Tuli College of Hotel Management






TULI COLLEGE OF HOTEL MANAGEMENT NAGPUR ORGANISED the session on HR Expectations from New Employee, under capacity building  .From past 4 years we are organising the Capacity Building Program to develop the professionalism in students.
The session was conducted on 4th Feb 2022 by Mr.Jichendra Jena . Who has been training manager at hotel Surat Marriott.
His training profession is focused on providing an attitude training to hospitality professionals.

He has specially designed himself for Customer Service, Training Needs Analysis, Leadership, Time Management, Organizational Development, Facilitation, Performance Management, Soft Skills Training, Stress Management, Instructional Design, Team Building, Human Resources, Change Management, and he significantly much more.

He is having indestructible professional with BDTHS focused in hospitality and tourism management from utkal University of management in 2003 .
He had given a real examples and stories . He explained HR Expectations from New Employee,
“A year ago, we couldn’t find people for jobs in hospitality and tourism. Now we’ve got an abundance of well-qualified people.”
That doesn’t mean long-standing staffing problems have been resolved. In theory, all the cutbacks across the industry should have eased the usual talent crunch. But companies are getting so inundated with resumes, it’s harder to fish out the best candidates. And as the economy struggles to rebound from the slowdown caused by the coronavirus, many hotels and restaurants just don’t have enough business to hire more employees.
At the same time, the industry’s high-turnover environment remains. Hospitality jobs are known for being low-wage and low-skill. “One of the problems we’ve had forever and a day is the industry is generally a steppingstone to something bigger and better.” says Mr. Jena.
That means companies in the hospitality industry often compete for talent against employers in other industries that need people with similar skills. Hotels looking for managers may be up against nursing homes looking for directors. Restaurants that need chefs may be vying with community colleges that need teachers. “Hospitality employers are not only competing with each other for scarce talent, but also against the other employers for whom the same skills can be used,” he explains.
Another enduring problem is the lack of diversity at higher levels of the industry. The industry’s hourly workforce is diverse, but that’s not the case for management.
As a reckoning over race gripped the nation this year, many hospitality companies started evaluating the makeup of their workforces.
“There’s been such a huge focus on this, companies are turning internally and asking if they represent the world at large,”
Companies also need to grow their own diverse talent pools, J.Jena adds, through mentoring and sponsorship programs.

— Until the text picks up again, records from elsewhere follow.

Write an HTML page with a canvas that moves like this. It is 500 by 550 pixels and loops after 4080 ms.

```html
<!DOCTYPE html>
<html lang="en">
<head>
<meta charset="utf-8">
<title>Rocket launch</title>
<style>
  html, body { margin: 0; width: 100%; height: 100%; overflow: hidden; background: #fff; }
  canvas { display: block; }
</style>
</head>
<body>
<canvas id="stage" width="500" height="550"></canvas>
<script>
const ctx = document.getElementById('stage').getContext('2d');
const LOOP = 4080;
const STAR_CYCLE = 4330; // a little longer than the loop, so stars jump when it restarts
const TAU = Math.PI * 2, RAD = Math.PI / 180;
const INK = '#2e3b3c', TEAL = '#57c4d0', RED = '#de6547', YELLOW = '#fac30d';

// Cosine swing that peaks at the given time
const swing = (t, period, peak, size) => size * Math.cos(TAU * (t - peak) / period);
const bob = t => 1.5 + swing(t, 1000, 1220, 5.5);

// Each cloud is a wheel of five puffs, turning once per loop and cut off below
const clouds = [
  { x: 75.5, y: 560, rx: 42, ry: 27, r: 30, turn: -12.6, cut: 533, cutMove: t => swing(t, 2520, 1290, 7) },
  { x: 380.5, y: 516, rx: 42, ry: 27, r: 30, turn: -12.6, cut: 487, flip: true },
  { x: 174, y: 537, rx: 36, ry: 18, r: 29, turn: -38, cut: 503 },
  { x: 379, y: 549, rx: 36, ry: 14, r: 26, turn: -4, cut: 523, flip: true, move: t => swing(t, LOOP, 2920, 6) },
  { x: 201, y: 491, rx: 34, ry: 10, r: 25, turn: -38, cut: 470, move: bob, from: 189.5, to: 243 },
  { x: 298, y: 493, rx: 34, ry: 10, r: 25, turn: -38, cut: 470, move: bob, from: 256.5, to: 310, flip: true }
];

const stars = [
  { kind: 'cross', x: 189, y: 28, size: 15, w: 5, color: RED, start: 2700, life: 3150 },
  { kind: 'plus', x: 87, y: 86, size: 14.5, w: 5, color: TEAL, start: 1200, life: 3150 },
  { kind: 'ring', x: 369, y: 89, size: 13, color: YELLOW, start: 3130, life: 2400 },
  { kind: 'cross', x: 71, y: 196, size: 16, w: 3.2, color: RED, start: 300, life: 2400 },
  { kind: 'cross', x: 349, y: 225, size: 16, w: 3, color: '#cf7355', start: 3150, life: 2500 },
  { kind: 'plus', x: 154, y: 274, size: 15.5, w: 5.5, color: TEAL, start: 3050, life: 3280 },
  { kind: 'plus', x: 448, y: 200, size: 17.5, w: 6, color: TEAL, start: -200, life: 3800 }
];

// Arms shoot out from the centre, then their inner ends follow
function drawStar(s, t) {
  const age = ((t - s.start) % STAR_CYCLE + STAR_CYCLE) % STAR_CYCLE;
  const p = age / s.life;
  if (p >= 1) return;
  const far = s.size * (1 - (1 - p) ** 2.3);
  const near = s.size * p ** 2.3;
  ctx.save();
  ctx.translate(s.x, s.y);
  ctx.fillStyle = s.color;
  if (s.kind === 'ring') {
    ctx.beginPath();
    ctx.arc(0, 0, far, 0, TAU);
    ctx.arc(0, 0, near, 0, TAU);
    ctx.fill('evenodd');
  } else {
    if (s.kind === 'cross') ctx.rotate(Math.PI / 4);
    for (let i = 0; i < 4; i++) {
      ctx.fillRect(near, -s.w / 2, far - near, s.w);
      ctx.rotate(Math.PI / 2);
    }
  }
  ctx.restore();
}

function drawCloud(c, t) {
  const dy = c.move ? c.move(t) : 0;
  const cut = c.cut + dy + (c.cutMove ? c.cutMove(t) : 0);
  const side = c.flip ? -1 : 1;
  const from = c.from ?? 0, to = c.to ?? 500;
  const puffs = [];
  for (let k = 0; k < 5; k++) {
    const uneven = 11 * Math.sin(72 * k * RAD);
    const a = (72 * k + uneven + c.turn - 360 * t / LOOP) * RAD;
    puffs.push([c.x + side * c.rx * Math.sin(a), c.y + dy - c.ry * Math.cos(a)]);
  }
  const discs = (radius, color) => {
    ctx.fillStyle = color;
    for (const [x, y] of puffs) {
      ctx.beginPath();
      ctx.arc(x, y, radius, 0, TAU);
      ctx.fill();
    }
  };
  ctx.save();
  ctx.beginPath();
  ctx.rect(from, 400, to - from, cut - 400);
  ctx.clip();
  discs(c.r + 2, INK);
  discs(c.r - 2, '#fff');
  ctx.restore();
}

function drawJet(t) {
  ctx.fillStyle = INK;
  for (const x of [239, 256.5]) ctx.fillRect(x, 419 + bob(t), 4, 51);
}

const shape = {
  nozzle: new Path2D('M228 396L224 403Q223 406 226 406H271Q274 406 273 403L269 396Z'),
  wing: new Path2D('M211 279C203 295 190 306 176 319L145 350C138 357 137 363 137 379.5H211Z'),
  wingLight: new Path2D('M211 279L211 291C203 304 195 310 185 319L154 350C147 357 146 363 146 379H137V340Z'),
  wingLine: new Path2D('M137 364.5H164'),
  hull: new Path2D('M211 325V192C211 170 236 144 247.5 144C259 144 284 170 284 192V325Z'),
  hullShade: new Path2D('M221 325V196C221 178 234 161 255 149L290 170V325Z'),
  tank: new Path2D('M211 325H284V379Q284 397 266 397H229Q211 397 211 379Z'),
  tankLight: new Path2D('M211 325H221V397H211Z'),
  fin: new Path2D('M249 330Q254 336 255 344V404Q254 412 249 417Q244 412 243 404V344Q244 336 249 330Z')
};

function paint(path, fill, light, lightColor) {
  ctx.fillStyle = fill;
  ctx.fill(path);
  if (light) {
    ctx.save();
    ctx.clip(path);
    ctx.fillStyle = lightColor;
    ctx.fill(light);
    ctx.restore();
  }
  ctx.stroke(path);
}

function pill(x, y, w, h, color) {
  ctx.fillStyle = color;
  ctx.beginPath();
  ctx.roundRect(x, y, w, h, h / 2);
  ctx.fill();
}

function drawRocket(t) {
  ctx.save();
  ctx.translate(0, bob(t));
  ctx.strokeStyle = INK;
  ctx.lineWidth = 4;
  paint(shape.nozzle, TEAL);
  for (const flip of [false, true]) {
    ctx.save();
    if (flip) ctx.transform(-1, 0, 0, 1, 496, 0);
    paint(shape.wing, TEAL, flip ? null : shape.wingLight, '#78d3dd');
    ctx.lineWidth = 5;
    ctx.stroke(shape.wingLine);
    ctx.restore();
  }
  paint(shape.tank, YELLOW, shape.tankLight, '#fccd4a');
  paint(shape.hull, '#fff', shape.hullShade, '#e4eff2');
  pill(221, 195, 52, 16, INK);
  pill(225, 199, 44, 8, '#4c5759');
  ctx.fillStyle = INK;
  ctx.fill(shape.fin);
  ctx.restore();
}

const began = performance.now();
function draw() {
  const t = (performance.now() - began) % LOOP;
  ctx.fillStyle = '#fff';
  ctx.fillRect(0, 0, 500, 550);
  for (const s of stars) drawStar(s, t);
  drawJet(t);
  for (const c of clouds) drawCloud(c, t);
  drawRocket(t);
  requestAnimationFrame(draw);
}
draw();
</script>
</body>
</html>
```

Look at the pipeline into lower job levels and provide the support people need to progress, he says. “We have to look at the verticals that are feeding senior positions: How do we make earlier choices in the food chain to prepare for the long-term objectives of the industry?
”Employers should tackle the problem head-on, Tracey says. After receiving promotions, he notes, many women leave the industry because of family obligations, and so companies need to offer ways to help them manage family responsibilities while staying engaged at work.

The aim of the session was to set clear employee and performance expectations for each new person during the onboarding process. ... "The overall purpose of having performance expectations is to move toward a specific company goal and create workplace accountability from one employee to another.